What is being asked: Determine how many lines in these records hold "function". Only the number is wanted.

[Rendered images with source text]

# # # # # # #

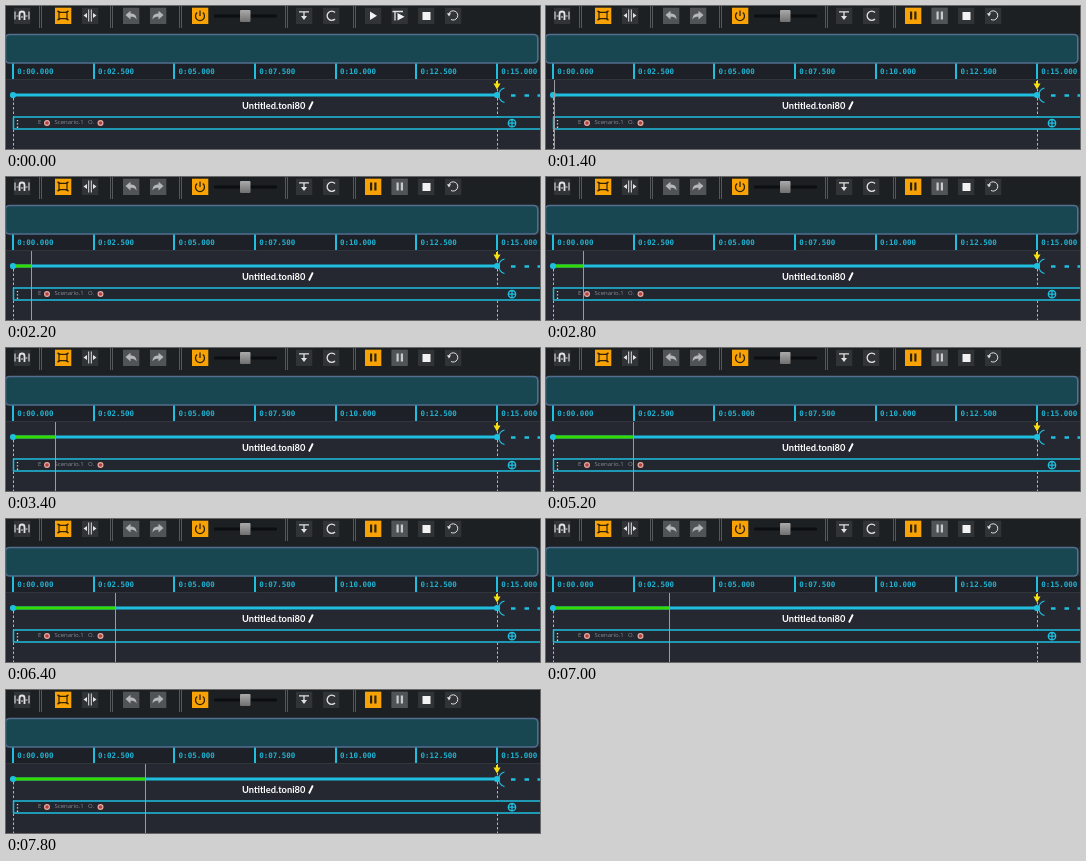
An HTML page for the animation above (8000 ms loop, 534 by 143 pixels).

```html
<!DOCTYPE html>
<html lang="en">
<head>
<meta charset="utf-8">
<title>Timeline playback</title>
<style>
  html, body { margin: 0; width: 100%; height: 100%; overflow: hidden; background: #252831; }
  svg { display: block; width: 534px; height: 143px; }
  .ruler { font: bold 7.5px "DejaVu Sans Mono", monospace; fill: #1fb4d4; }
  .title { font: bold 9.3px Lato, sans-serif; fill: #fff; }
  .tag { font: 6px "Open Sans", sans-serif; fill: #8b8e93; }
  .cyan { stroke: #1fbfe0; fill: none; }
  .light { stroke: #e2e2e2; fill: none; }
  .dark { stroke: #302408; fill: none; }
  .guide { stroke: #b4b7ba; stroke-dasharray: 2.5 2; }
</style>
</head>
<body>
<svg viewBox="0 0 534 143">
  <defs>
    <linearGradient id="knob" x2="0" y2="1">
      <stop stop-color="#aaa"/><stop offset="1" stop-color="#707070"/>
    </linearGradient>
  </defs>

  <rect width="534" height="28" fill="#1c2023"/>
  <g id="separators" stroke="#54585b"></g>
  <g id="buttons"></g>

  <!-- toolbar icons, each centred on its button -->
  <g transform="translate(16 9.5)" class="light">
    <path d="M-2.500 4.500V-1.500a2.500 2.500 0 0 1 5 0V4.500" stroke-width="1.800"/>
    <path d="M-7-4V4M7-4V4M-5.500 0.500h2M3.500 0.500h2M-1 1.500h2" stroke-width="1.100"/>
  </g>
  <g transform="translate(57 9.500)" class="dark">
    <path d="M-4-3.200H4V3.200H-4Z" stroke-width="1.200"/>
    <path d="M-5.500-4.500L-3-3.200M5.500-4.500L3-3.200M-5.500 4.500L-3 3.200M5.500 4.500L3 3.200" stroke-width="1.500"/>
  </g>
  <g transform="translate(84 9.500)">
    <path d="M-1.300-6V6M1.300-6V6" class="light"/>
    <path d="M-3-2.500V2.500L-6.500 0ZM3-2.500V2.500L6.500 0Z" fill="#e2e2e2"/>
  </g>
  <g fill="#b5b7b9">
    <path d="M119.500 9l5-4.200v2.600c4 0 6 2 6 6c-1.500-2.200-3-2.700-6-2.700v2.800Z"/>
    <path d="M157.500 9l-5-4.200v2.600c-4 0-6 2-6 6c1.500-2.200 3-2.700 6-2.700v2.800Z"/>
  </g>
  <path d="M191.200 6.600a4.500 4.500 0 1 0 5.600 0M194 4.500V10" class="dark" stroke-width="1.300"/>
  <rect x="208" y="8.500" width="63" height="3" rx="1" fill="#0c0e10"/>
  <rect x="234" y="4" width="10.500" height="12" rx="1" fill="url(#knob)"/>
  <g transform="translate(298 9.500)">
    <path d="M-5-3.700H5M0-3.700V2" class="light" stroke-width="1.300"/>
    <path d="M-3 0.500H3L0 4.500Z" fill="#e2e2e2"/>
  </g>
  <path d="M329 6.500a4.600 4.600 0 1 0 0 6.500" class="light" stroke-width="1.300"/>
  <rect x="416.500" y="6" width="8" height="8" fill="#f2f2f2"/>
  <g transform="translate(447 9.500)">
    <path d="M-4-2a4.600 4.600 0 1 1 2 6" class="light"/>
    <path d="M-6-2.300H-2L-4 1Z" fill="#e2e2e2"/>
  </g>

  <g id="idle" fill="#f2f2f2">
    <path d="M364 5.500V14L371 9.700Z"/>
    <path d="M391.500 7V14.500L398.500 10.700Z"/>
    <path d="M386.500 5.500H397M389 5.500V14.500" class="light" stroke-width="1.300"/>
  </g>
  <g id="playing">
    <g id="pressed"></g>
    <path d="M364 5.500h2.200v8h-2.200ZM368.300 5.500h2.200v8h-2.200Z" fill="#302408"/>
    <path d="M390.500 5.500h2.200v8h-2.200ZM394.800 5.500h2.200v8h-2.200Z" fill="#c9cbcc"/>
  </g>

  <rect y="57" width="534" height="16.500" fill="#1d2127"/>
  <rect x="-0.500" y="28.500" width="532.300" height="28.500" rx="4" fill="#184751" stroke="#536e8e" stroke-width="1.600"/>
  <path d="M0 73.500H534" stroke="#31353c"/>
  <g id="ruler" class="ruler"></g>

  <path d="M7.500 92V143M491.500 74V143" class="guide"/>
  <rect x="7" y="111" width="527" height="12" fill="#22262e"/>
  <path d="M7 111H534M7 123H534M7.500 111V123" class="cyan" stroke-width="1.500"/>
  <path d="M11.500 114V122" stroke="#d8d8d8" stroke-width="1.300" stroke-dasharray="1.300 2"/>
  <g class="tag">
    <text x="32" y="118">E</text>
    <text x="48.500" y="118">Scenario.1</text>
    <text x="82" y="118">O.</text>
  </g>
  <g fill="#b8403c" stroke="#e3aaa4" stroke-width="1.200">
    <circle cx="41" cy="117" r="2.400"/><circle cx="94.500" cy="117" r="2.400"/>
  </g>
  <path d="M502.300 117.200a3.700 3.700 0 1 0 7.400 0a3.700 3.700 0 1 0-7.400 0H509.700M506 113.500V121" class="cyan" stroke-width="1.300"/>

  <path d="M7 89H491" class="cyan" stroke-width="3"/>
  <path id="elapsed" stroke="#35d900" stroke-width="3"/>
  <path d="M505 89.500h4.500M518.500 89.500h4.500M531.500 89.500h3" class="cyan" stroke-width="2.500"/>
  <path d="M498.500 82a7.500 7.500 0 0 0 0 14.500" class="cyan" stroke-width="1.200"/>
  <g fill="#1fbfe0"><circle cx="7" cy="89" r="3.100"/><circle cx="491" cy="89" r="3.100"/></g>
  <path d="M490 75H492V77.500H494.500L491 83.500L487.500 77.500H490Z" fill="#f6e013"/>

  <text class="title" x="236" y="103.300">Untitled.toni80</text>
  <path d="M303 103.500L306.800 95.500" stroke="#fff" stroke-width="1.800"/>
  <path id="playhead" stroke="#989b9f"/>
</svg>

<script>
const LOOP = 8000, START = 1200, STEP = 200;
const HEAD = [[0, 7], [1, 8.6], [5, 25], [11, 49.5], [15, 66.5], [17, 75],
              [20, 87.5], [23, 99], [26, 109.5], [29, 123], [33, 139.5]];
const ORANGE = '#f9a206', GREY = '#505457', DIM = '#303437';
const byId = id => document.getElementById(id);

function add(parent, tag, attrs, text = '') {
  const el = document.createElementNS('http://www.w3.org/2000/svg', tag);
  for (const key in attrs) el.setAttribute(key, attrs[key]);
  el.textContent = text;
  byId(parent).append(el);
}

function addButton(parent, x, fill) {
  add(parent, 'rect', { x: x - 8, y: 1.7, width: 16.3, height: 16.3, fill });
}

for (const x of [34.5, 105.5, 174.5, 280.5, 348.5])
  add('separators', 'path', { d: `M${x - 1} 0V22M${x + 1} 0V22` });

for (const x of [57, 194]) addButton('buttons', x, ORANGE);
for (const x of [125, 152]) addButton('buttons', x, GREY);
for (const x of [16, 84, 298, 325, 367, 393.5, 420, 447]) addButton('buttons', x, DIM);
addButton('pressed', 367, ORANGE);
addButton('pressed', 393.5, GREY);

for (let i = 0; i < 7; i++) {
  const x = 7 + i * 80.66;
  add('ruler', 'path', { d: `M${Math.round(x)} 57.5V73`, class: 'cyan', 'stroke-width': 2 });
  add('ruler', 'text', { x: x + 4.3, y: 68 }, '0:' + (i * 2.5).toFixed(3).padStart(6, '0'));
}

function headAt(step) {
  const next = Math.max(1, HEAD.findIndex(p => p[0] >= step));
  const [s0, x0] = HEAD[next - 1], [s1, x1] = HEAD[next];
  return x0 + (x1 - x0) * (step - s0) / (s1 - s0);
}

function draw(now) {
  const t = now % LOOP, running = t >= START;
  byId('idle').style.display = running ? 'none' : '';
  for (const id of ['playing', 'elapsed', 'playhead'])
    byId(id).style.display = running ? '' : 'none';
  if (running) {
    const x = headAt(Math.floor((t - START) / STEP));
    byId('elapsed').setAttribute('d', `M7 89H${x}`);
    byId('playhead').setAttribute('d', `M${Math.floor(x) + 0.5} 74V143`);
  }
}

const origin = performance.now();
function tick() {
  draw(performance.now() - origin);
  requestAnimationFrame(tick);
}
tick();
</script>
</body>
</html>
```
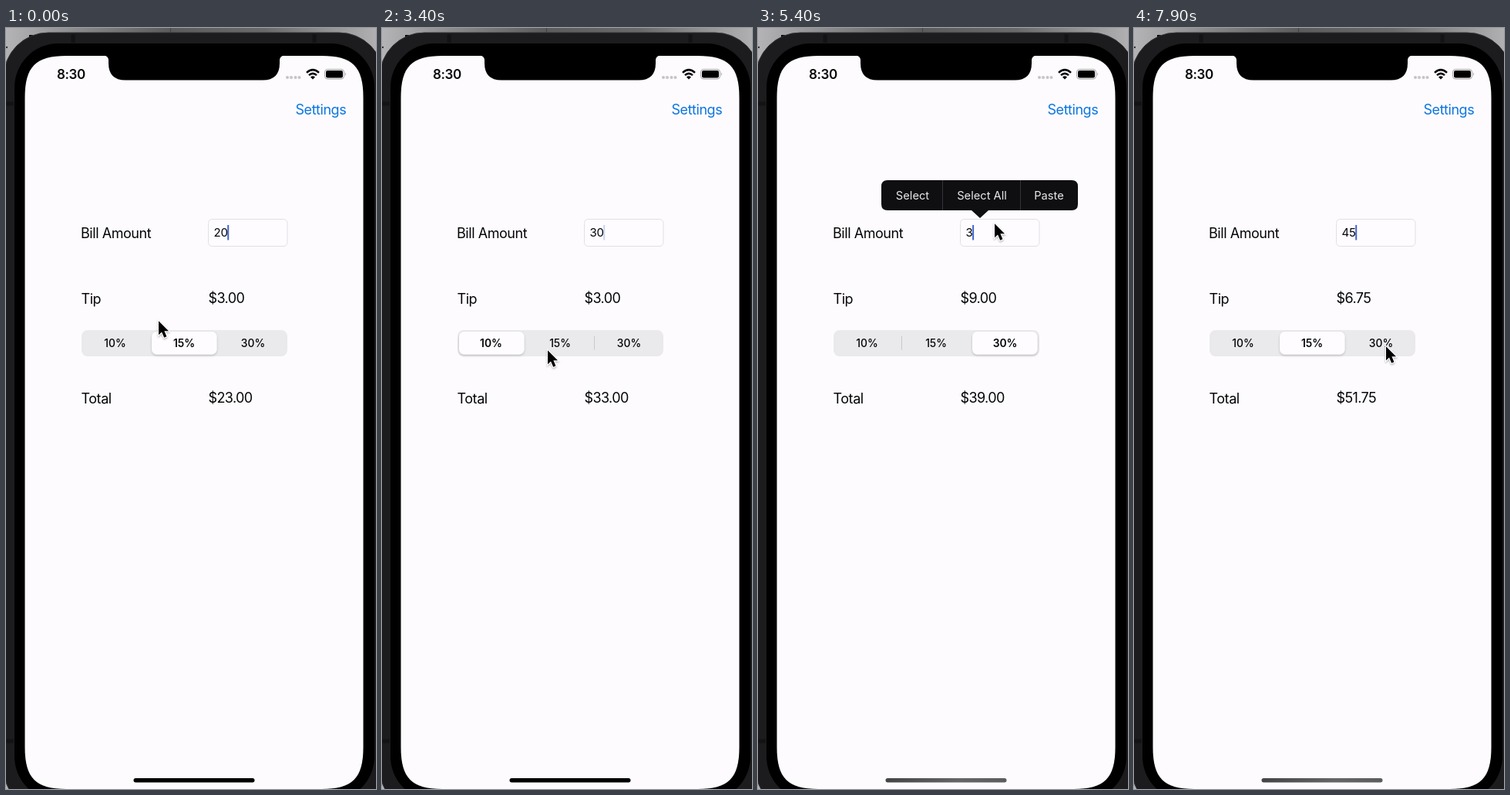
An HTML page that plays this animation: 480 by 985 pixels, repeating every 8000 ms.

```html
<!DOCTYPE html>
<html lang="en">
<head>
<meta charset="utf-8">
<title>Tip calculator</title>
<style>
  html, body { margin: 0; width: 100%; height: 100%; overflow: hidden; background: #000; }
  svg { display: block; width: 480px; height: 985px; }
  text { font: 18px Inter, "Open Sans", sans-serif; letter-spacing: -.45px; fill: #050506; }
  .money { letter-spacing: -.6px; }
  .seg text { font-size: 13.8px; font-weight: 500; letter-spacing: 0; text-anchor: middle; }
  .menu text { font-size: 14.7px; letter-spacing: 0; text-anchor: middle; fill: #e9e8eb; }
</style>
</head>
<body>
<svg viewBox="0 0 480 985">
  <defs>
    <linearGradient id="desk">
      <stop offset="0" stop-color="#b4b3b5"/><stop offset=".2" stop-color="#89888a"/>
      <stop offset=".44" stop-color="#5c5b5d"/><stop offset=".7" stop-color="#6a696b"/>
      <stop offset="1" stop-color="#b0afb1"/>
    </linearGradient>
    <linearGradient id="bar">
      <stop offset="0" stop-color="#444446"/><stop offset=".6" stop-color="#656567"/>
      <stop offset="1" stop-color="#5c5c5e"/>
    </linearGradient>
    <filter id="soft" x="-20%" y="-30%" width="140%" height="170%">
      <feDropShadow dx="0" dy="1.5" stdDeviation="1.6" flood-opacity=".2"/>
    </filter>
    <filter id="drop" x="-50%" y="-50%" width="200%" height="200%">
      <feDropShadow dx="0" dy="1.5" stdDeviation="1.3" flood-opacity=".35"/>
    </filter>
  </defs>

  <!-- Desktop and phone body -->
  <rect width="480" height="985" fill="url(#desk)"/>
  <path d="M213.5 0v7" stroke="#444"/>
  <rect x="30" y="9" width="20" height="20"/>
  <circle cx="1" cy="25" r="1.2" fill="#333"/>
  <rect x="-3" y="6" width="493" height="1010" rx="58" fill="#1c1b1e" stroke="#343336"/>
  <path d="M87 8v11M400 8v11M0 98h10M0 923h10" stroke="#131315" stroke-width="5"/>
  <rect x="11" y="20" width="467" height="980" rx="57"/>
  <path d="M24.500 90c0-40 14-54 54-54h331c40 0 54 14 54 54v841c0 40-14 54-54 54h-331c-40 0-54-14-54-54z" fill="#fdfbfe"/>
  <path d="M127 35.500q6 .5 6 7v3q0 22 22 22h178q22 0 22-22v-3q0-6.500 6-7z"/>

  <!-- Status bar -->
  <text x="66" y="66" style="font-size:17px;font-weight:600;letter-spacing:-.4px">8:30</text>
  <g fill="#c5c4c7">
    <circle cx="365" cy="64" r="2"/><circle cx="370" cy="64" r="2"/>
    <circle cx="375.500" cy="64" r="2"/><circle cx="380.500" cy="64" r="2"/>
  </g>
  <g fill="none" stroke="#050506" stroke-width="2.500">
    <path d="M390 57.800q8-7.400 16 0M393 61.200q5-4.600 10 0"/>
  </g>
  <path d="M395 63.500q3-2.400 6 0l-3 3z"/>
  <rect x="413.500" y="53.500" width="25" height="12.500" rx="3.600" fill="none" stroke="#a3a2a5"/>
  <rect x="415" y="55" width="22" height="9.500" rx="2.200"/>
  <path d="M440 57.500q2 2.200 0 4.500z" fill="#a3a2a5"/>

  <!-- Form -->
  <text x="375.500" y="112" style="fill:#0b76e0">Settings</text>
  <text x="97" y="272">Bill Amount</text>
  <text x="97.500" y="357">Tip</text>
  <text x="97.500" y="486">Total</text>
  <rect x="262.500" y="247.500" width="102.500" height="35" rx="5" fill="#fefcff" stroke="#e1e0e3"/>
  <text id="bill" x="269.500" y="270" style="font-size:15px;letter-spacing:-.15px"></text>
  <rect id="caret" y="255" width="2" height="19.500" fill="#3f68cf"/>
  <text id="tip" class="money" x="262.500" y="355.500"></text>
  <text id="total" class="money" x="262.500" y="485"></text>

  <g class="seg">
    <rect x="98" y="391" width="267" height="34" rx="8" fill="#eae9eb"/>
    <path id="div0" d="M186.500 398.500v18" stroke="#c9c8cb"/>
    <path id="div1" d="M275.500 398.500v18" stroke="#c9c8cb"/>
    <rect id="thumb" y="393" width="84.500" height="29.500" rx="6.500" fill="#fefcff" filter="url(#soft)"/>
    <text x="141.500" y="413">10%</text>
    <text x="231" y="413">15%</text>
    <text x="320.500" y="413">30%</text>
  </g>

  <rect id="home" x="165.500" y="971" width="157" height="5.500" rx="2.750"/>

  <g id="menu" class="menu">
    <path d="M168 197h239q8 0 8 8v23q0 8-8 8H299l-11 10-11-10H168q-8 0-8-8v-23q0-8 8-8z" fill="#0f0e11"/>
    <path d="M239.500 197v39M340.500 197v39" stroke="#343337"/>
    <text x="200.500" y="222">Select</text>
    <text x="290.500" y="222">Select All</text>
    <text x="377.500" y="222">Paste</text>
  </g>

  <path id="pointer" d="M0 1.500V23L4.800 18.500 8.600 27 12.400 25.300 8.800 17.100H15.500Z"
    stroke="#fff" stroke-width="2.400" paint-order="stroke" filter="url(#drop)"/>
</svg>
<script>
const $ = id => document.getElementById(id);
const clamp = v => Math.max(0, Math.min(1, v));
const smooth = p => p * p * (3 - 2 * p);
const labels = document.querySelectorAll('.seg text');
const slots = [100, 189, 278];
const rates = [.1, .15, .3];

// [time, value]
const typing = [[0, '20'], [1000, '2'], [1200, ''], [1500, '3'], [1700, '30'],
  [5300, '3'], [5500, ''], [5800, '4'], [6000, '45']];
// [time, segment, bill]
const taps = [[-1000, 1, 20], [2850, 0, 30], [3550, 1, 30], [4085, 2, 30],
  [6725, 0, 45], [7350, 1, 45]];
// [time, x, y]
const path = [[0, 198, 378], [300, 191, 380], [900, 188, 325], [1300, 165, 312],
  [1800, 149, 322], [2300, 213, 370], [2600, 134, 410], [2900, 140, 410],
  [3400, 215, 416], [3750, 222, 410], [4050, 298, 405], [4300, 300, 404],
  [4850, 307, 264], [5400, 307, 252], [6000, 307, 256], [6300, 290, 316],
  [6600, 148, 411], [6750, 148, 412], [7100, 207, 425], [7300, 228, 413],
  [7450, 230, 412], [7900, 327, 411]];

const lastIndex = (list, t) => list.findLastIndex(k => k[0] <= t);

function pointerAt(t) {
  const i = lastIndex(path, t), a = path[i], b = path[i + 1] || a;
  const p = smooth((t - a[0]) / (b[0] - a[0] || 1));
  return [a[1] + (b[1] - a[1]) * p, a[2] + (b[2] - a[2]) * p];
}

function caretAlpha(t) {
  if ((t > 900 && t < 2000) || (t > 5100 && t < 6400)) return 1;
  const phase = t % 1000;
  return clamp((Math.abs(phase - 500) - 70) / 110);
}

function draw(t) {
  const text = typing[lastIndex(typing, t)][1];
  $('bill').textContent = text;
  $('caret').setAttribute('x', 269 + 9.1 * text.length);
  // The caret stays lit half a second into each blink, and while typing.
  $('caret').setAttribute('opacity', t < 500 ? 1 : caretAlpha(t));

  const n = lastIndex(taps, t), [start, seg, bill] = taps[n];
  const from = slots[taps[Math.max(0, n - 1)][1]];
  const p = smooth(clamp((t - start) / 400));
  const x = from + (slots[seg] - from) * p;
  $('thumb').setAttribute('x', x);
  $('div0').setAttribute('opacity', clamp((x - 189) / 89));
  $('div1').setAttribute('opacity', clamp((189 - x) / 89));
  labels.forEach((label, i) => label.style.fontWeight = i === seg && p > .7 ? 600 : 500);

  const tip = bill * rates[seg];
  $('tip').textContent = '$' + tip.toFixed(2);
  $('total').textContent = '$' + (bill + tip).toFixed(2);

  $('menu').setAttribute('opacity', Math.min(clamp((t - 4900) / 200), clamp((5700 - t) / 200)));
  $('home').setAttribute('fill', t < 5000 ? '#000' : 'url(#bar)');
  $('pointer').setAttribute('transform', `translate(${pointerAt(t)}) scale(.84)`);
}

function tick() {
  // The screen updates ten times a second.
  draw(Math.floor(performance.now() % 8000 / 100) * 100);
  requestAnimationFrame(tick);
}
tick();
</script>
</body>
</html>
```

# # # # # # #

Response to the task: 9